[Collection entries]
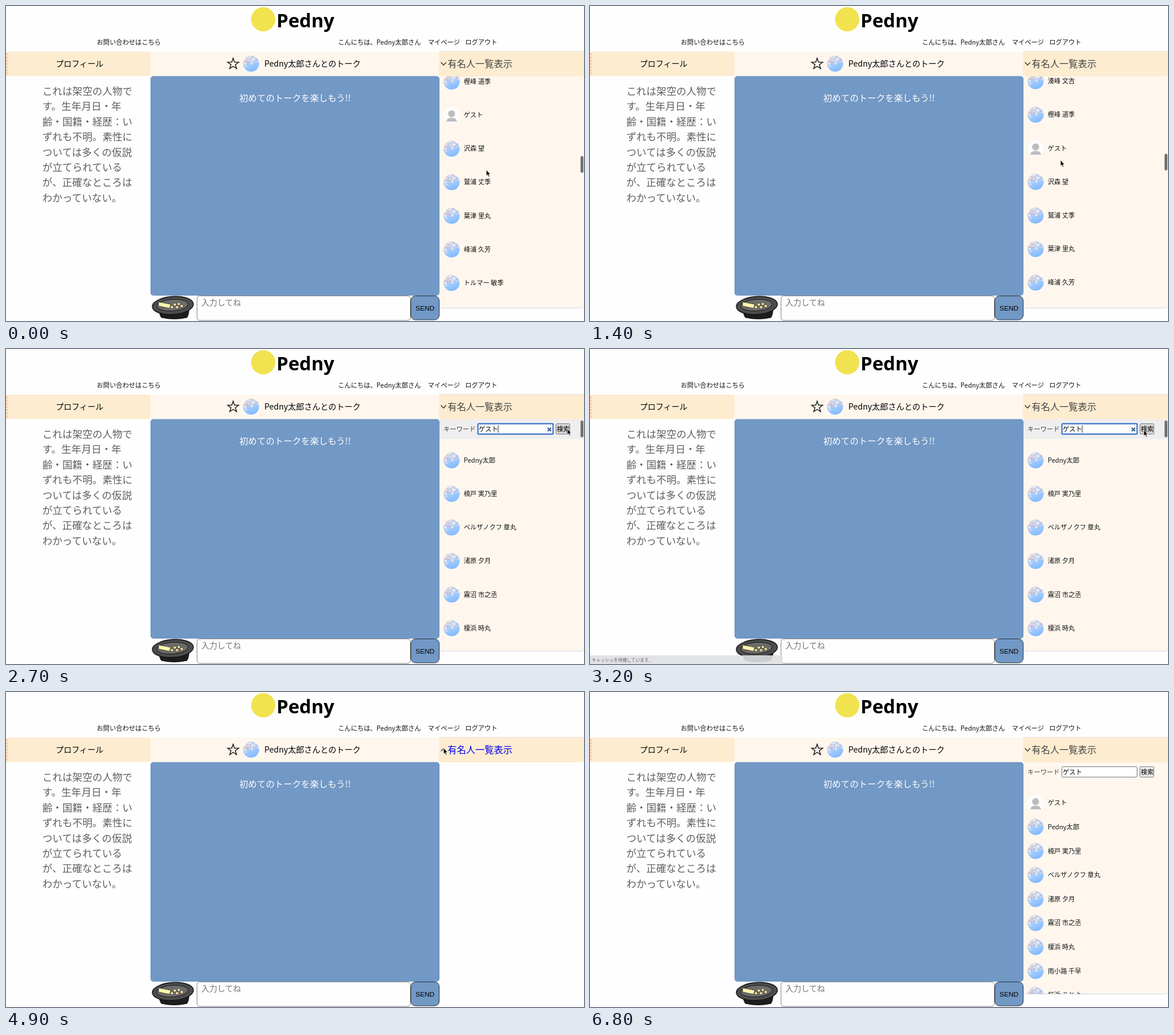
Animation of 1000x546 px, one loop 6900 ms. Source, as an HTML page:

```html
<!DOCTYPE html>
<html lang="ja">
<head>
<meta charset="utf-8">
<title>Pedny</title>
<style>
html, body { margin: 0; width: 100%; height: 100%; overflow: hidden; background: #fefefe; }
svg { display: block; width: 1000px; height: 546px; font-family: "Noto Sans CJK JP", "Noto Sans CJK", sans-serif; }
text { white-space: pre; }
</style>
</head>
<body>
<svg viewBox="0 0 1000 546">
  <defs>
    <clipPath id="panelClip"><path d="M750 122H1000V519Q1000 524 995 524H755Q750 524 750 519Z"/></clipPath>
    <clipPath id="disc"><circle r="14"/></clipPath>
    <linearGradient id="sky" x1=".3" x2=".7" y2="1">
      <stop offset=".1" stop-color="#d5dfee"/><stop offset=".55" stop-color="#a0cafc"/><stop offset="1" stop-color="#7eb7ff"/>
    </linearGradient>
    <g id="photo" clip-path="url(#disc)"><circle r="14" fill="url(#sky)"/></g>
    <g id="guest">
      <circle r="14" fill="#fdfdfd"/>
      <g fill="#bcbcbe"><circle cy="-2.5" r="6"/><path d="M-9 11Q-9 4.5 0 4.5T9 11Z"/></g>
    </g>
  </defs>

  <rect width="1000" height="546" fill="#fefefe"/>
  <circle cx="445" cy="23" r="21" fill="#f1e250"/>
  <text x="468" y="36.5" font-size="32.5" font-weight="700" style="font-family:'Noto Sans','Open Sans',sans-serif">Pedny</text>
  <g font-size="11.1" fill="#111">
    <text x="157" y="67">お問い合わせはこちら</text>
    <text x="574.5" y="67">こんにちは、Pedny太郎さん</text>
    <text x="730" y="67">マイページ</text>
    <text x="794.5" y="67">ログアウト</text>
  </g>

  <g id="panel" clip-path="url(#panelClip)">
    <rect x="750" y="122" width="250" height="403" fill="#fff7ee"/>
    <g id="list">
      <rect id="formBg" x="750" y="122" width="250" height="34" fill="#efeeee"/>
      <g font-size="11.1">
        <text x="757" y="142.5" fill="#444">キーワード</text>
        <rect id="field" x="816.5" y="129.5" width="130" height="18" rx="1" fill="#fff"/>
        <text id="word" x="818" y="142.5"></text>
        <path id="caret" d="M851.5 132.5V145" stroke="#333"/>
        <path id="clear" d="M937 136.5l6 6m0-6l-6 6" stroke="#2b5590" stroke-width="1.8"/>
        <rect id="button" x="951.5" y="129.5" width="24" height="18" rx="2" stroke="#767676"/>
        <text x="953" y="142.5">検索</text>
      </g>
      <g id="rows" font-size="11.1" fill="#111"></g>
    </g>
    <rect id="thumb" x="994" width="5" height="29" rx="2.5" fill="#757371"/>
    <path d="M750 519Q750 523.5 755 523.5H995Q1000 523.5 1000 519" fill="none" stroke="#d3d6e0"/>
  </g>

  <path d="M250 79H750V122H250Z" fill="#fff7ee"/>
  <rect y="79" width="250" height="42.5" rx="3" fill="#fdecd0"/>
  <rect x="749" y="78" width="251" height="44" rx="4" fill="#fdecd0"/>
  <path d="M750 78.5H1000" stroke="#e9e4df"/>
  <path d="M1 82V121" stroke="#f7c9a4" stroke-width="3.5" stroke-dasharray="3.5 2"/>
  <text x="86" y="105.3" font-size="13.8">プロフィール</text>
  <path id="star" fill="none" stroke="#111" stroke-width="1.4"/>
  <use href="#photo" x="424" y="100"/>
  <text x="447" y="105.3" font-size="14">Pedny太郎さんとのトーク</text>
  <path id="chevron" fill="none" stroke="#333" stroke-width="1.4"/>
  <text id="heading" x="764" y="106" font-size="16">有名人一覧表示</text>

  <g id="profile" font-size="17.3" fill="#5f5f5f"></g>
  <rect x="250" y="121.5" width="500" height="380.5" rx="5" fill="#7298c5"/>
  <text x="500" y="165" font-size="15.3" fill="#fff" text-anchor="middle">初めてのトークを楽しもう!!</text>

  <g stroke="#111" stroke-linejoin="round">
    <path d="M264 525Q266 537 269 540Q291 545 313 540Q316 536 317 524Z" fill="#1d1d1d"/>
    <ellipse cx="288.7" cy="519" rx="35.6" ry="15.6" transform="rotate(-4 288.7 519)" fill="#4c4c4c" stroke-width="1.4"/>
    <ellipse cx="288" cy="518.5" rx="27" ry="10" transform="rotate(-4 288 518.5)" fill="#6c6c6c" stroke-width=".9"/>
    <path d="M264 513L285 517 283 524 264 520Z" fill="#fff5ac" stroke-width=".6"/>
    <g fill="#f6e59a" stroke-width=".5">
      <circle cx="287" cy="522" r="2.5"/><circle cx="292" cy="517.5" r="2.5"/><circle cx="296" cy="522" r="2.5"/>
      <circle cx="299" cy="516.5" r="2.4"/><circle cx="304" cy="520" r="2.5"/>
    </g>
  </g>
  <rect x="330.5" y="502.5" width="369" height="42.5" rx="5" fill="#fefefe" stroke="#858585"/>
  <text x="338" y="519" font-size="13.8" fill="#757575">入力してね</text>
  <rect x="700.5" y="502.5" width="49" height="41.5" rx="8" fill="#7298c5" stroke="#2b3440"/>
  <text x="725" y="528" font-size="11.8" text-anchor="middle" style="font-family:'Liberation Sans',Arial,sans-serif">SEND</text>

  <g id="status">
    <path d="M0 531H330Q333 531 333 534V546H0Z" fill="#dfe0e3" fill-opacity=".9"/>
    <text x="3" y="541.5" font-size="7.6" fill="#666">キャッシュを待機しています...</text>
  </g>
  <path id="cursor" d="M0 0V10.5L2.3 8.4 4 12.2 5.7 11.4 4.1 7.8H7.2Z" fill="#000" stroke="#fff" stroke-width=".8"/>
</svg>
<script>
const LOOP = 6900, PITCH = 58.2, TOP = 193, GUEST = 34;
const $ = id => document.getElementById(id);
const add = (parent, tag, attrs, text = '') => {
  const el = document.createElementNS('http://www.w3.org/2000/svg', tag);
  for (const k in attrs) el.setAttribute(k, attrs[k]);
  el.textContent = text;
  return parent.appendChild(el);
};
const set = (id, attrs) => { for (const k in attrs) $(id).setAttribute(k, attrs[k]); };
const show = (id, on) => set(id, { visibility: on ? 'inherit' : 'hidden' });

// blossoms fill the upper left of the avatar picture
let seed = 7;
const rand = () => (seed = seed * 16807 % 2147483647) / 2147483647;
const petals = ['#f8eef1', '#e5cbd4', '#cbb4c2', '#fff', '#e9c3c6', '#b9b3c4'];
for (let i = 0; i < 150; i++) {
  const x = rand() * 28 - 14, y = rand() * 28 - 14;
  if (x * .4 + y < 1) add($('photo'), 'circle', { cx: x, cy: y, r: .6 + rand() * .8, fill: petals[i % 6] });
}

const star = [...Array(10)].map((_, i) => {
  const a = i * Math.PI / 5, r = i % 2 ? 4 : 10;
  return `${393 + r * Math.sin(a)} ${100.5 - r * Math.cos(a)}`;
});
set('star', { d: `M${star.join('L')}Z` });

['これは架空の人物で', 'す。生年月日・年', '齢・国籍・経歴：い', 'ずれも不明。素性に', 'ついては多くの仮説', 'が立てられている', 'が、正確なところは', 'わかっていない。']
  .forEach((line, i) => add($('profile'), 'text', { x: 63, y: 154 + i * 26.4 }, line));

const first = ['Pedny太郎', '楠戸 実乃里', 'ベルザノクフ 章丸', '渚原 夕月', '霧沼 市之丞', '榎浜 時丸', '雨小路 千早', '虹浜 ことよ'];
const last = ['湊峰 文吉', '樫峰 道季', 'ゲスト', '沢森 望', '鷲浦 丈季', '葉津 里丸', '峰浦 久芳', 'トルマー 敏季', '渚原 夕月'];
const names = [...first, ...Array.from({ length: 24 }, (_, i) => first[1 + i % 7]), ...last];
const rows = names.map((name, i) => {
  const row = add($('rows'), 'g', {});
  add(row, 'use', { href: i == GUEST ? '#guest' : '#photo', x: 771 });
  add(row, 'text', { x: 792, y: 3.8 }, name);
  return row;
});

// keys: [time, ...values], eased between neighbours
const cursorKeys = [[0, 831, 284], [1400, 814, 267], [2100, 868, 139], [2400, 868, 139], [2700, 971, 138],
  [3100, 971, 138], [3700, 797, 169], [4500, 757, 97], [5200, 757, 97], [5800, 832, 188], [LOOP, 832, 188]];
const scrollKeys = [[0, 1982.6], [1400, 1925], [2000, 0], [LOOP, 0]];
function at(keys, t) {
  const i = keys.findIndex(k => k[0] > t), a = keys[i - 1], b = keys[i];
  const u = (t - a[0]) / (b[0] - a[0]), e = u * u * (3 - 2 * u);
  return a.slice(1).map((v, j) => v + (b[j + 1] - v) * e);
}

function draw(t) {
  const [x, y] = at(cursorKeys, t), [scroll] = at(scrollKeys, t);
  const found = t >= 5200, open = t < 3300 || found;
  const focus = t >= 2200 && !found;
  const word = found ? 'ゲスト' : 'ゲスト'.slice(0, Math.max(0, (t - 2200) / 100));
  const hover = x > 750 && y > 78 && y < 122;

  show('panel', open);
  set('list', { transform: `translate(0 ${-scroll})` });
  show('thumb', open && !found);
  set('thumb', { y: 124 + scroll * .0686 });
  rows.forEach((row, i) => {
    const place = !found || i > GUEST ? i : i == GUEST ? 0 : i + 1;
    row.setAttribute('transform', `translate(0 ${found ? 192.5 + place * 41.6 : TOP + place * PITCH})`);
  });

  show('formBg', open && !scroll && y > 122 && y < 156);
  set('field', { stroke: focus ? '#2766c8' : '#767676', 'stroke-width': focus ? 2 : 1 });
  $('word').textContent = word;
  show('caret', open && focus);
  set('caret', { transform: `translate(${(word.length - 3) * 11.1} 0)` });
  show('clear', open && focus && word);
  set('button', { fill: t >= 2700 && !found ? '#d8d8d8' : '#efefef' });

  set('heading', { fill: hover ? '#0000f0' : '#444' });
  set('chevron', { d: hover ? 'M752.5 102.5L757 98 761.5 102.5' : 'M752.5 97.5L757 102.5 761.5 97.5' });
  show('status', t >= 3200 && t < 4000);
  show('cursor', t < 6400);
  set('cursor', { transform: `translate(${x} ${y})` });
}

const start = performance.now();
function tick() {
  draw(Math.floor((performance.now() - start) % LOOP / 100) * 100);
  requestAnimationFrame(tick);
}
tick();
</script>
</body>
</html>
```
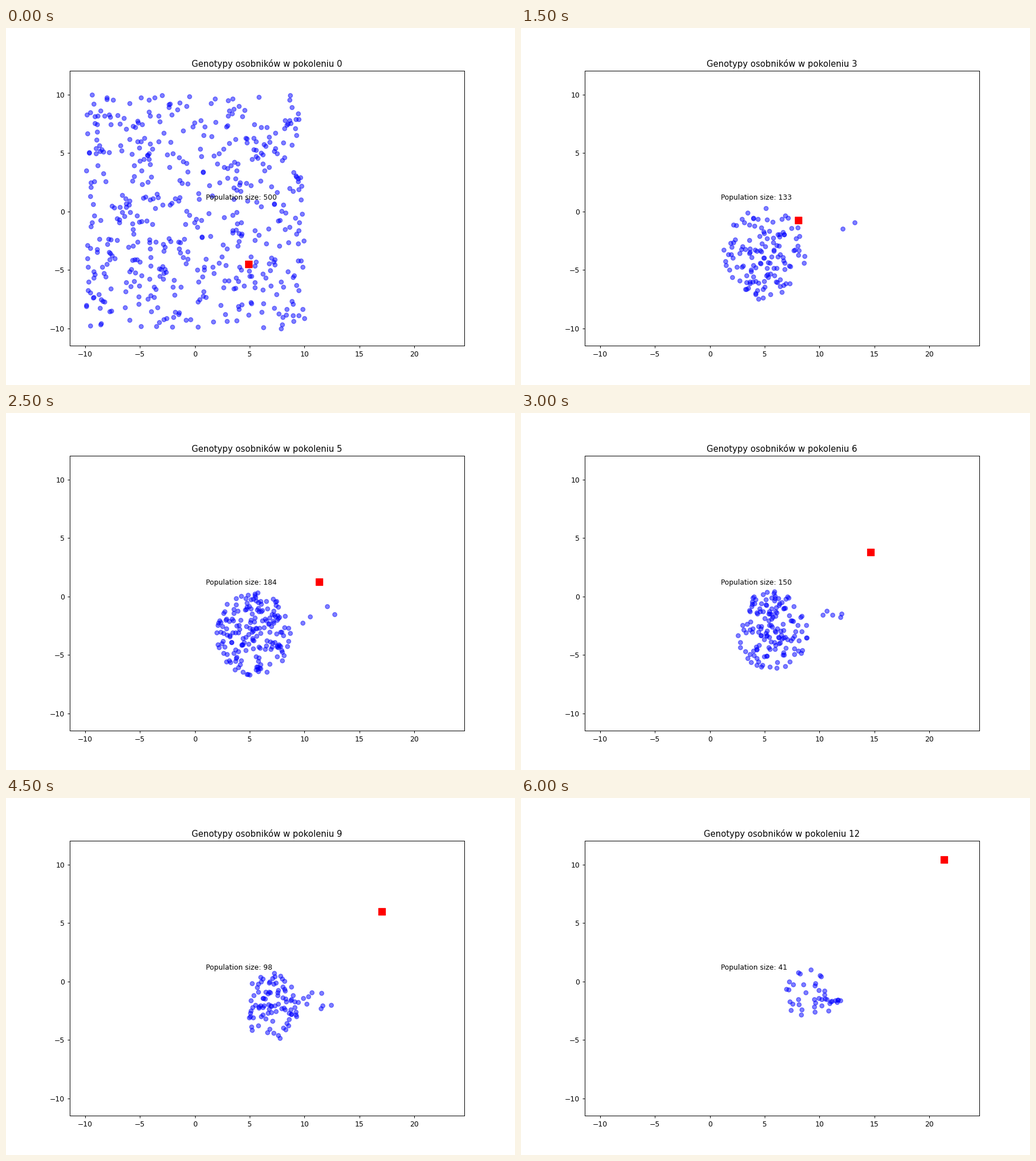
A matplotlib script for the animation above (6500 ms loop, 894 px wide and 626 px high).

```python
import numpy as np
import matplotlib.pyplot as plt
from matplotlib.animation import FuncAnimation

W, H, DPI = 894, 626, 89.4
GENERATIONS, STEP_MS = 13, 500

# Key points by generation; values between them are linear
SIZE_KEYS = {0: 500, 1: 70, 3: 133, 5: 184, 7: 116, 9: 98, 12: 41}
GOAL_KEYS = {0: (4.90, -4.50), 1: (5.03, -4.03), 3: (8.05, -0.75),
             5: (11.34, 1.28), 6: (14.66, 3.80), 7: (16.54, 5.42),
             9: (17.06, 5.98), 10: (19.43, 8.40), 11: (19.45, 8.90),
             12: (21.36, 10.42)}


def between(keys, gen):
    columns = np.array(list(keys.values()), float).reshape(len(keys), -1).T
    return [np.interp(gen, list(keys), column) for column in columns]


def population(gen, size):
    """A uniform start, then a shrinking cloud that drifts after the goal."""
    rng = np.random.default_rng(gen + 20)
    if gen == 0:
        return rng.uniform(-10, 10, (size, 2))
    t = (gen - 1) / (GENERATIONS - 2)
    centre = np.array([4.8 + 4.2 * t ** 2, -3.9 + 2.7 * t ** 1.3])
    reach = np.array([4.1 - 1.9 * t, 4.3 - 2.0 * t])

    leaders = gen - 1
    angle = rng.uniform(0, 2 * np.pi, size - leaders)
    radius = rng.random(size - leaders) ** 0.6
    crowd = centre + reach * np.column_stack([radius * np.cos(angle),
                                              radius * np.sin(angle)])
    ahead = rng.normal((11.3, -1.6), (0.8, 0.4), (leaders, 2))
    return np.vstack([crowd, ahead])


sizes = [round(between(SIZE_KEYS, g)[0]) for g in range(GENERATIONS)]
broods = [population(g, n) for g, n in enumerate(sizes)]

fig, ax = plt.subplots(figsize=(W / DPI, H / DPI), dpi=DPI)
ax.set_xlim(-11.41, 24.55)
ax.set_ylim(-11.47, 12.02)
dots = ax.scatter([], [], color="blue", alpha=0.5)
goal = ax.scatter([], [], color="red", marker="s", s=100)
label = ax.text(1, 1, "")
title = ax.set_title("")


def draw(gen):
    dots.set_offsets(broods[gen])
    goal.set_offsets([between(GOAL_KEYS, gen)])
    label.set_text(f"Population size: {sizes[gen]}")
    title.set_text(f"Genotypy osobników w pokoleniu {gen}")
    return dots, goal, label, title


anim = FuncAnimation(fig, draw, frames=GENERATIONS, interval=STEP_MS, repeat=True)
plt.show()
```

→ Work required:
Counting only lines that hold "between", state how many appear in the records, and give nothing but the number.

→ Your response:
5